Source data:
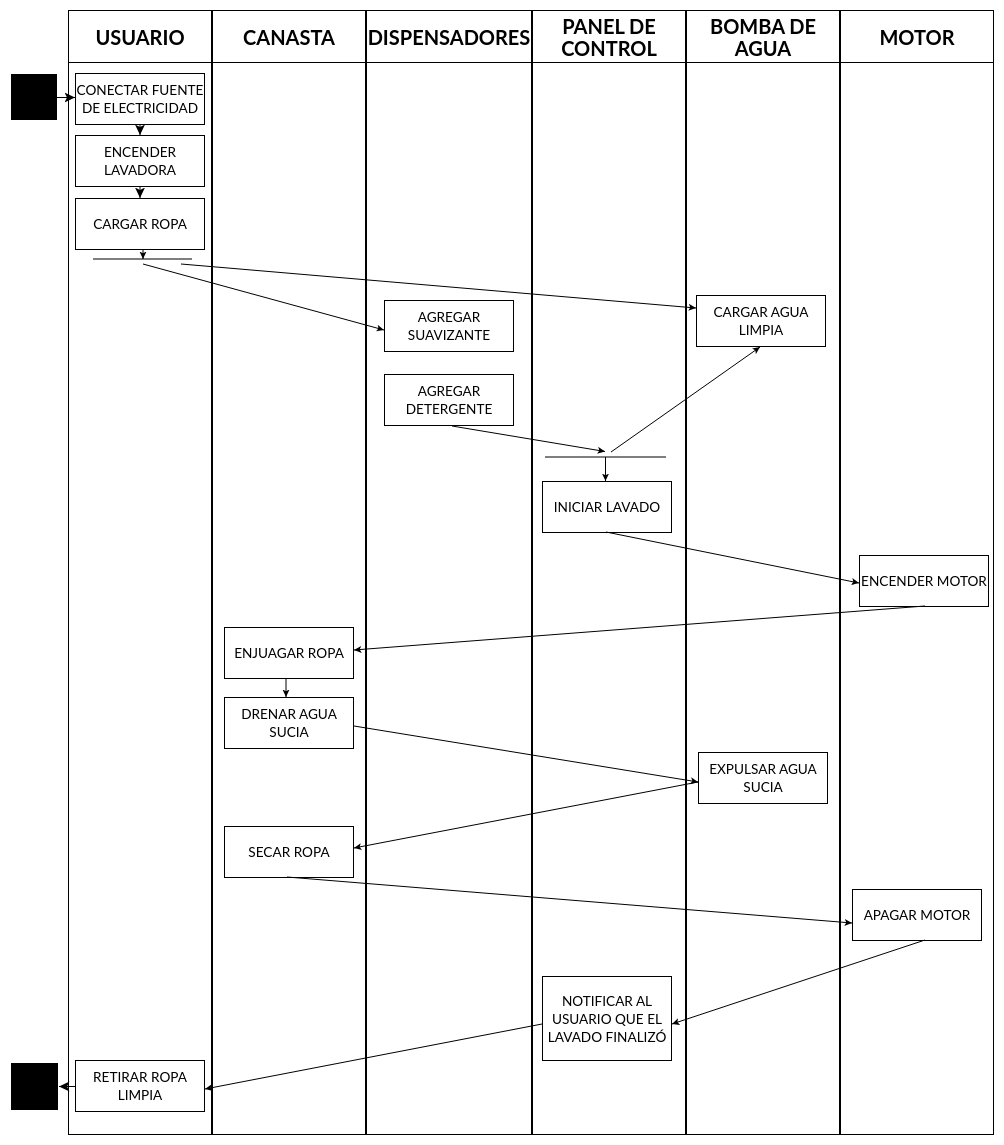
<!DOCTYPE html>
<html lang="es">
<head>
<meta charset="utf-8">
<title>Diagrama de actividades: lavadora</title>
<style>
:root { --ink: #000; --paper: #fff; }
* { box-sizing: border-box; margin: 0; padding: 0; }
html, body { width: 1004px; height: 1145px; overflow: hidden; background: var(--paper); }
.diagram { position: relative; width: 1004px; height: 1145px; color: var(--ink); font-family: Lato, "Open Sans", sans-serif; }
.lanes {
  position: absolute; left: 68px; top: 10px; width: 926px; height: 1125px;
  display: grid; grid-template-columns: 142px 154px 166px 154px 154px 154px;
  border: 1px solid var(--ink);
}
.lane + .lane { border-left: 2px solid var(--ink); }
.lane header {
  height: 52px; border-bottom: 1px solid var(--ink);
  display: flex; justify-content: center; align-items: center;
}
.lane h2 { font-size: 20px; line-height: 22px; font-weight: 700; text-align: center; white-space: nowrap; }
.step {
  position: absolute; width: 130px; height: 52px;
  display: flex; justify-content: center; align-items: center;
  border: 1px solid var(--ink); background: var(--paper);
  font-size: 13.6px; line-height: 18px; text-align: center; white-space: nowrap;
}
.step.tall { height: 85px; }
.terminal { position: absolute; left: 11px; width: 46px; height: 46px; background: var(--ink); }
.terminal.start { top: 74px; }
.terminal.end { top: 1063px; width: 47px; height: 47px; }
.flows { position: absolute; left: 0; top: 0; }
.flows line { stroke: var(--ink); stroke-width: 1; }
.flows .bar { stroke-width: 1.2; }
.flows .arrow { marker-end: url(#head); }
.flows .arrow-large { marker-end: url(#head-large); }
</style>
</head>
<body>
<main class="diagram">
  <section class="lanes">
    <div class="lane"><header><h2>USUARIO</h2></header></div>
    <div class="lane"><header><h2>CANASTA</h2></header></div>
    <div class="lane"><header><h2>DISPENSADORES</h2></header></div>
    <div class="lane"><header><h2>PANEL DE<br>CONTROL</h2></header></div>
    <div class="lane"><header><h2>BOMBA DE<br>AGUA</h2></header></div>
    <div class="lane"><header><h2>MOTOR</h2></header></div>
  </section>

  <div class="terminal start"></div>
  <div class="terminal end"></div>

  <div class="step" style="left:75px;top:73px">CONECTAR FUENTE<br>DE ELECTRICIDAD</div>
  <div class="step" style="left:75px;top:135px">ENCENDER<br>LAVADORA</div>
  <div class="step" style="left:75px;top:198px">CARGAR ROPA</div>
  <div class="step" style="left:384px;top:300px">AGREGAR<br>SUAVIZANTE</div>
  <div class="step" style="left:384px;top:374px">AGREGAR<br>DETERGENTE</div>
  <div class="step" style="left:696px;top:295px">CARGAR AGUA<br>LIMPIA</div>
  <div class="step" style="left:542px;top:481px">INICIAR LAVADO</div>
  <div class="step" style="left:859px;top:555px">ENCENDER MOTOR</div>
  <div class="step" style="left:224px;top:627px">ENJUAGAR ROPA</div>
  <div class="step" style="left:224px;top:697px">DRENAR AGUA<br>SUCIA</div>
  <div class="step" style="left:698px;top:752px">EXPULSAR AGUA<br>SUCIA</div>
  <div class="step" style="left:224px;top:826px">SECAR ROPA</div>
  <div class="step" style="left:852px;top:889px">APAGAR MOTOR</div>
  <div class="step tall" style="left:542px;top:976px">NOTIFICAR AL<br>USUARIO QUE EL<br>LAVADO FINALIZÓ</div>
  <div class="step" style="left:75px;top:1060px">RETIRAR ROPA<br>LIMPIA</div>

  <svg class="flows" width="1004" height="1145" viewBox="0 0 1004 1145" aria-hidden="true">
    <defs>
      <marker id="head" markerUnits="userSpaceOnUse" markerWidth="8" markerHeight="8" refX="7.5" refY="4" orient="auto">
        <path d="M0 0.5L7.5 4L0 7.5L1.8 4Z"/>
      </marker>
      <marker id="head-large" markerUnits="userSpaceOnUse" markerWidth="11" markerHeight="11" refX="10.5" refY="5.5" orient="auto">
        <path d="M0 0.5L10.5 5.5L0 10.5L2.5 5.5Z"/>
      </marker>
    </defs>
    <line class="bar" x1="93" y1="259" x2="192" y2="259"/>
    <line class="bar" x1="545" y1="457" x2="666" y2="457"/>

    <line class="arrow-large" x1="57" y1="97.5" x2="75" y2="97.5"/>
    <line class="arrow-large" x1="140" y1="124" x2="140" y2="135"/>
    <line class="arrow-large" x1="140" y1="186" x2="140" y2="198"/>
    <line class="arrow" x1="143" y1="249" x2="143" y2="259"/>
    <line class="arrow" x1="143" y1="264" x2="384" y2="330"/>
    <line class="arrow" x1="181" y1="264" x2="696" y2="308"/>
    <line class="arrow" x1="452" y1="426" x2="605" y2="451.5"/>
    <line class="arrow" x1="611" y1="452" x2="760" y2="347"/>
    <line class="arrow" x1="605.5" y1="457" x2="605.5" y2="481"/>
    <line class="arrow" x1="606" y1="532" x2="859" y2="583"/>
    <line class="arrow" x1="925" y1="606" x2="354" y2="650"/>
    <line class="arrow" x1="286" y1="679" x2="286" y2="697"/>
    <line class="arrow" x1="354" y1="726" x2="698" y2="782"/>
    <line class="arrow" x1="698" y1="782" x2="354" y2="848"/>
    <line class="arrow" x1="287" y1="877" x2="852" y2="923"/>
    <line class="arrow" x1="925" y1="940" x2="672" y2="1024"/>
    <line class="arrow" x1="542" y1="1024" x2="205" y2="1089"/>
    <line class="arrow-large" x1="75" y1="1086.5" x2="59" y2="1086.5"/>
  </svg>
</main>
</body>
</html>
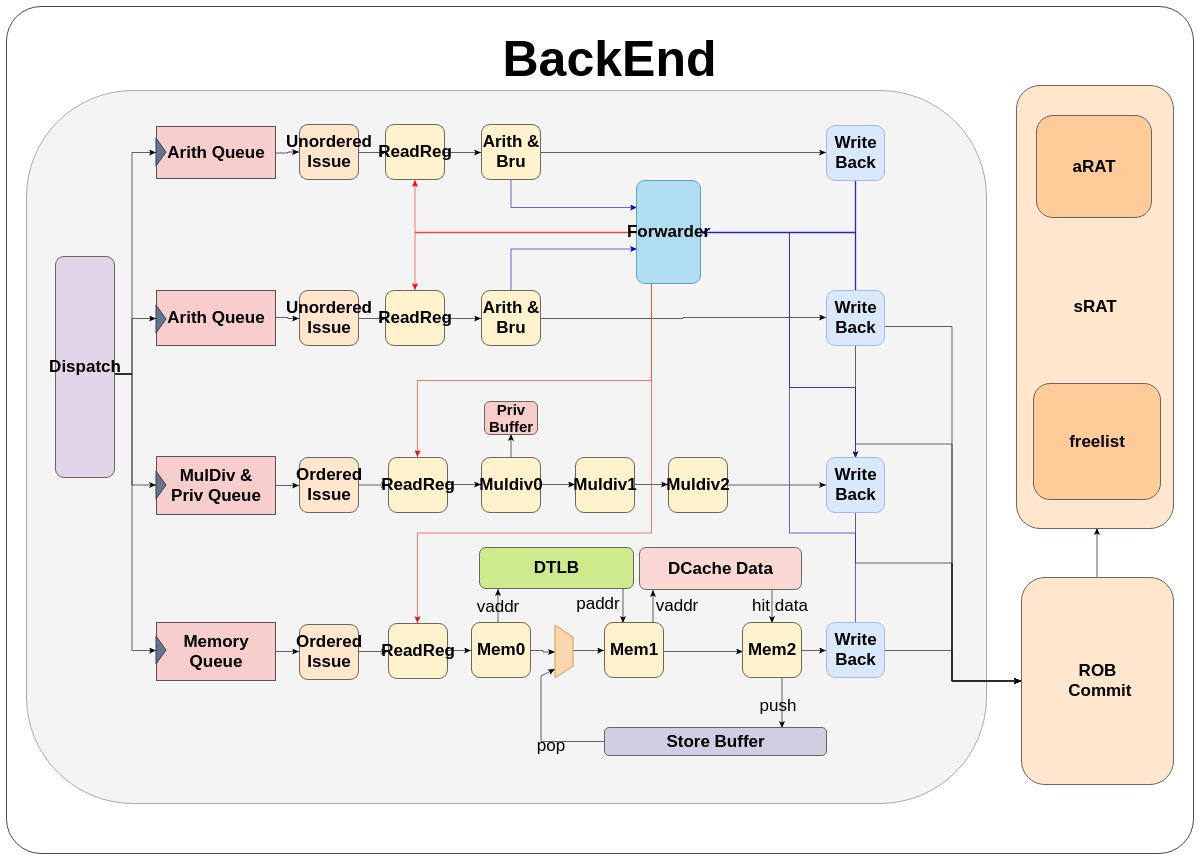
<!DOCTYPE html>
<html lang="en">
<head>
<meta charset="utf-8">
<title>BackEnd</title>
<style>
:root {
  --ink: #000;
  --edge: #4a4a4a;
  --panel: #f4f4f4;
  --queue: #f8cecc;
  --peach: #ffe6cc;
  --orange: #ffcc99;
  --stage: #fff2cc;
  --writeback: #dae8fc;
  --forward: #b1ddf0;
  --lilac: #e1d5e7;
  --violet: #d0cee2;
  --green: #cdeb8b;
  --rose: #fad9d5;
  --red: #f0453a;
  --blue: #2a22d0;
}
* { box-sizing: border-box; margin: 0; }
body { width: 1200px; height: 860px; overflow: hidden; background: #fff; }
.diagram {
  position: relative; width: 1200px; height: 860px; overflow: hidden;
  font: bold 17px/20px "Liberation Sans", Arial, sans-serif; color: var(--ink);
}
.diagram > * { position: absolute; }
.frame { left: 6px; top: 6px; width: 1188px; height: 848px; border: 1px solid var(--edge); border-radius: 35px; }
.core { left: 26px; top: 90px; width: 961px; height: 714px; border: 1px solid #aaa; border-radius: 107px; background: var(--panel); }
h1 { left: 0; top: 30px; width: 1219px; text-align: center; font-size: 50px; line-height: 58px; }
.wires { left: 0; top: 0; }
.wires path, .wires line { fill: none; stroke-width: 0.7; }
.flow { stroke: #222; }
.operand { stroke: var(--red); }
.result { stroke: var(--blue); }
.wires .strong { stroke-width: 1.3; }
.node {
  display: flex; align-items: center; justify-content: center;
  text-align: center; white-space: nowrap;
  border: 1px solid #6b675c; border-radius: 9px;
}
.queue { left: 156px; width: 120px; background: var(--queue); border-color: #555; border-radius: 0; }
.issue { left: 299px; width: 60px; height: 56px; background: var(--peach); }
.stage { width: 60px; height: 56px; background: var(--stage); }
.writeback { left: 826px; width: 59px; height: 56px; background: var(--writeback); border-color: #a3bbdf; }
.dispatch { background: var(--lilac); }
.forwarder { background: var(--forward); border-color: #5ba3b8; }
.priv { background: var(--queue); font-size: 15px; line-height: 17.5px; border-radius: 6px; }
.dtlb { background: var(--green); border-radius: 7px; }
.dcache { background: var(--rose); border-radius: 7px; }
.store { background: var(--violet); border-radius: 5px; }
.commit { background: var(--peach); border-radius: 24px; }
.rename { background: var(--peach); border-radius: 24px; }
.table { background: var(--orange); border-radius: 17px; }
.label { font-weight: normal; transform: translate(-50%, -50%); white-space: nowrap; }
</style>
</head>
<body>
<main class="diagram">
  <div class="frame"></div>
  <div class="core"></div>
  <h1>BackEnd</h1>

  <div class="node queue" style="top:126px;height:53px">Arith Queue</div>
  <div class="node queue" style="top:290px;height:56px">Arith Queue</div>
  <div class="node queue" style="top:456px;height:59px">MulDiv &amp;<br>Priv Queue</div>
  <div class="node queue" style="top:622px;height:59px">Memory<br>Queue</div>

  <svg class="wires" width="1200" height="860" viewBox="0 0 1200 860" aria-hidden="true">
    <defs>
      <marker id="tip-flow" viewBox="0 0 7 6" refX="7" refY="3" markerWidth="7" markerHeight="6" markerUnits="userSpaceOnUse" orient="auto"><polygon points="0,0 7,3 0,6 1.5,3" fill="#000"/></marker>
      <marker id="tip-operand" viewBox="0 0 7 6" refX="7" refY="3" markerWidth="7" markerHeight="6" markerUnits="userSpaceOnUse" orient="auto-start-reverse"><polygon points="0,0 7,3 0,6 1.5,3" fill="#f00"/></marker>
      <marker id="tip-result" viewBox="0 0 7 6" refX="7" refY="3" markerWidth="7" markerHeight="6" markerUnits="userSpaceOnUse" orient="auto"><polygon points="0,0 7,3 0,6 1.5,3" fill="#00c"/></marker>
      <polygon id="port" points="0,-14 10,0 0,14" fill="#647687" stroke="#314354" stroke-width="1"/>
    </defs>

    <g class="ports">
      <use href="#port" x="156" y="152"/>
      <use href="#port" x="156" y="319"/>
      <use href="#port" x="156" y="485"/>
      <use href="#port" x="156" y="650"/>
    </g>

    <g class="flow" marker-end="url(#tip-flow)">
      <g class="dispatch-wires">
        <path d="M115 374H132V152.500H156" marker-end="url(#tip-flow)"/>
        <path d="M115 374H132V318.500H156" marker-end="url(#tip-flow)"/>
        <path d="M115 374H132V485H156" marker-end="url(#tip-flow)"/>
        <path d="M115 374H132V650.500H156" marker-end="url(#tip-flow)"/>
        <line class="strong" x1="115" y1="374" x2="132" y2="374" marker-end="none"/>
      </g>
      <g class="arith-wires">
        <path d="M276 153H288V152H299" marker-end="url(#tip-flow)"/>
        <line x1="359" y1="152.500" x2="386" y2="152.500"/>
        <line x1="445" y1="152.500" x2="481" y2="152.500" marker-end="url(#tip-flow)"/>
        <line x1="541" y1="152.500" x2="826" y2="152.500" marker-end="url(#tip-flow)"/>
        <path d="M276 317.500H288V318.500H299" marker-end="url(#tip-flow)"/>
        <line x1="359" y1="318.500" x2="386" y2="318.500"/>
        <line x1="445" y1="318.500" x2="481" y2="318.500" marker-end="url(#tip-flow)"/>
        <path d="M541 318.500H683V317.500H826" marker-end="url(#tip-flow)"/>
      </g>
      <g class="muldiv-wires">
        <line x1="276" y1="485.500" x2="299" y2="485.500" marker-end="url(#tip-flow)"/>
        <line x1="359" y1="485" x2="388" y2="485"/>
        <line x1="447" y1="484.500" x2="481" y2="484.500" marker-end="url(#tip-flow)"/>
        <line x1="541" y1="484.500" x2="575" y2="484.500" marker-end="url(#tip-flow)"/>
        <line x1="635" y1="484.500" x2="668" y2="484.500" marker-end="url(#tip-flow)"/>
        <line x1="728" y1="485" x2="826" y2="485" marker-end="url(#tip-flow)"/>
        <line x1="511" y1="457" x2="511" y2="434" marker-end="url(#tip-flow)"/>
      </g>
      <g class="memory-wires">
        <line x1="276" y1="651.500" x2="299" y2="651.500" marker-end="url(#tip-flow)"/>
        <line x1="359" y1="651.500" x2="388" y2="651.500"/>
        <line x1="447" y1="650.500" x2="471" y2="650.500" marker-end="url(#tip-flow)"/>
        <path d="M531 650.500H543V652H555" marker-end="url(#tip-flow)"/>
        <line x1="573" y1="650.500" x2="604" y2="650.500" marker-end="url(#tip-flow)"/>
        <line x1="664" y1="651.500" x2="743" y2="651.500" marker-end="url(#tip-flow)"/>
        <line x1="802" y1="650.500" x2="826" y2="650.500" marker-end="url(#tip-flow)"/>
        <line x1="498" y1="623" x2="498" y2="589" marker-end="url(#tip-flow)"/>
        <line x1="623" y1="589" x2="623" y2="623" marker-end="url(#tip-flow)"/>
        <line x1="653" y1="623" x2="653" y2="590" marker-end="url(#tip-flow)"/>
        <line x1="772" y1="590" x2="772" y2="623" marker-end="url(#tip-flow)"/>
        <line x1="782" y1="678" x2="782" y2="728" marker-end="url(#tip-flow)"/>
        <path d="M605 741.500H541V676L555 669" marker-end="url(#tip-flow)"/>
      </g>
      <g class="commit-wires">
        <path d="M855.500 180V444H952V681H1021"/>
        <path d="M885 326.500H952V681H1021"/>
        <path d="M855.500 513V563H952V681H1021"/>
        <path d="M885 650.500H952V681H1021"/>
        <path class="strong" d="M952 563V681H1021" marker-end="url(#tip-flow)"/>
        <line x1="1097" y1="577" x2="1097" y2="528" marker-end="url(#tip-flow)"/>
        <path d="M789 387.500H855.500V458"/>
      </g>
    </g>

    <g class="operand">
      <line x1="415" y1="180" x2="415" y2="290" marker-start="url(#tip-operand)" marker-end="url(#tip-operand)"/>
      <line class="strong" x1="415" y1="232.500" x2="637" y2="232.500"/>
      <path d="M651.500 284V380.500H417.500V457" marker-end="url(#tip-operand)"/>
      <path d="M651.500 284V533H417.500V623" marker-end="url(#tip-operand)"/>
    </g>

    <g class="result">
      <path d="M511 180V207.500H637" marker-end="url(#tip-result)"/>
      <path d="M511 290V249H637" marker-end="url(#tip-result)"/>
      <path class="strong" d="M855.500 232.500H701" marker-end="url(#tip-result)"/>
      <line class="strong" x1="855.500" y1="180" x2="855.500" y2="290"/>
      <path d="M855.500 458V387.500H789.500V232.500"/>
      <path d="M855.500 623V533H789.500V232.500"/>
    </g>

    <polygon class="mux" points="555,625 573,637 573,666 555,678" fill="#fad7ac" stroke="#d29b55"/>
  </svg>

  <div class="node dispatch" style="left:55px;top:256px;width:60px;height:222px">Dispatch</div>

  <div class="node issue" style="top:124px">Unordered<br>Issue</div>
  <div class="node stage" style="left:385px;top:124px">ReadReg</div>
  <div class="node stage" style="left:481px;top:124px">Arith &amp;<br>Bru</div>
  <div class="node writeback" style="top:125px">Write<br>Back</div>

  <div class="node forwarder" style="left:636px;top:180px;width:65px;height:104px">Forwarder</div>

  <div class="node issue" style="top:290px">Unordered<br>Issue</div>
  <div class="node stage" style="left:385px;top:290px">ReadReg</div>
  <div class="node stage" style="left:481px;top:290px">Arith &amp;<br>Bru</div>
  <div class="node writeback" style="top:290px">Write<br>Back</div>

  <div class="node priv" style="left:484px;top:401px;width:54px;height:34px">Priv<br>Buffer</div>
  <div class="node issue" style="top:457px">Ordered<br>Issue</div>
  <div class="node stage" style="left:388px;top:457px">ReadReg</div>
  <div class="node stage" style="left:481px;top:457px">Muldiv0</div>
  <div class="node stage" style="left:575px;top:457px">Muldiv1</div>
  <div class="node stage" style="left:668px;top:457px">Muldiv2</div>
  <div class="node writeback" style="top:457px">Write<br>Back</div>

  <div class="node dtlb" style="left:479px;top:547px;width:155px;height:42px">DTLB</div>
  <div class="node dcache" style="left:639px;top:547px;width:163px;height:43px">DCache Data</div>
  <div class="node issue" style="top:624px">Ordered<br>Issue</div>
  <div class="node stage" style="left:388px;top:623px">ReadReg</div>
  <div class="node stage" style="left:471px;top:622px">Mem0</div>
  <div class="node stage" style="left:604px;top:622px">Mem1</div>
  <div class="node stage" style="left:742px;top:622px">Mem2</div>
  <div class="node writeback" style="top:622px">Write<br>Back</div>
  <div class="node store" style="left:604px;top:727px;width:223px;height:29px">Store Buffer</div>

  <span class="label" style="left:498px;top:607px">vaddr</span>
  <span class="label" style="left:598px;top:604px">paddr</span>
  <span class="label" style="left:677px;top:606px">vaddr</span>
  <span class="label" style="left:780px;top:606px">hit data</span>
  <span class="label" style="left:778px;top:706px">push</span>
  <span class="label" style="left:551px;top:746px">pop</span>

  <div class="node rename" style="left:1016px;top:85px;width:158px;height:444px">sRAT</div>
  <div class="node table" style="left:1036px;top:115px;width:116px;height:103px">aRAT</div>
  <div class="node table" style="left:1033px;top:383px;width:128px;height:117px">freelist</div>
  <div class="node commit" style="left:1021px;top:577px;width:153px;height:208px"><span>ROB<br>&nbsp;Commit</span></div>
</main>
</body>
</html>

Assignment:
Scan the lines above, and whenever one holds the string "commit", copy it.

Answer space:
.commit { background: var(--peach); border-radius: 24px; }
      <g class="commit-wires">
  <div class="node commit" style="left:1021px;top:577px;width:153px;height:208px"><span>ROB<br>&nbsp;Commit</span></div>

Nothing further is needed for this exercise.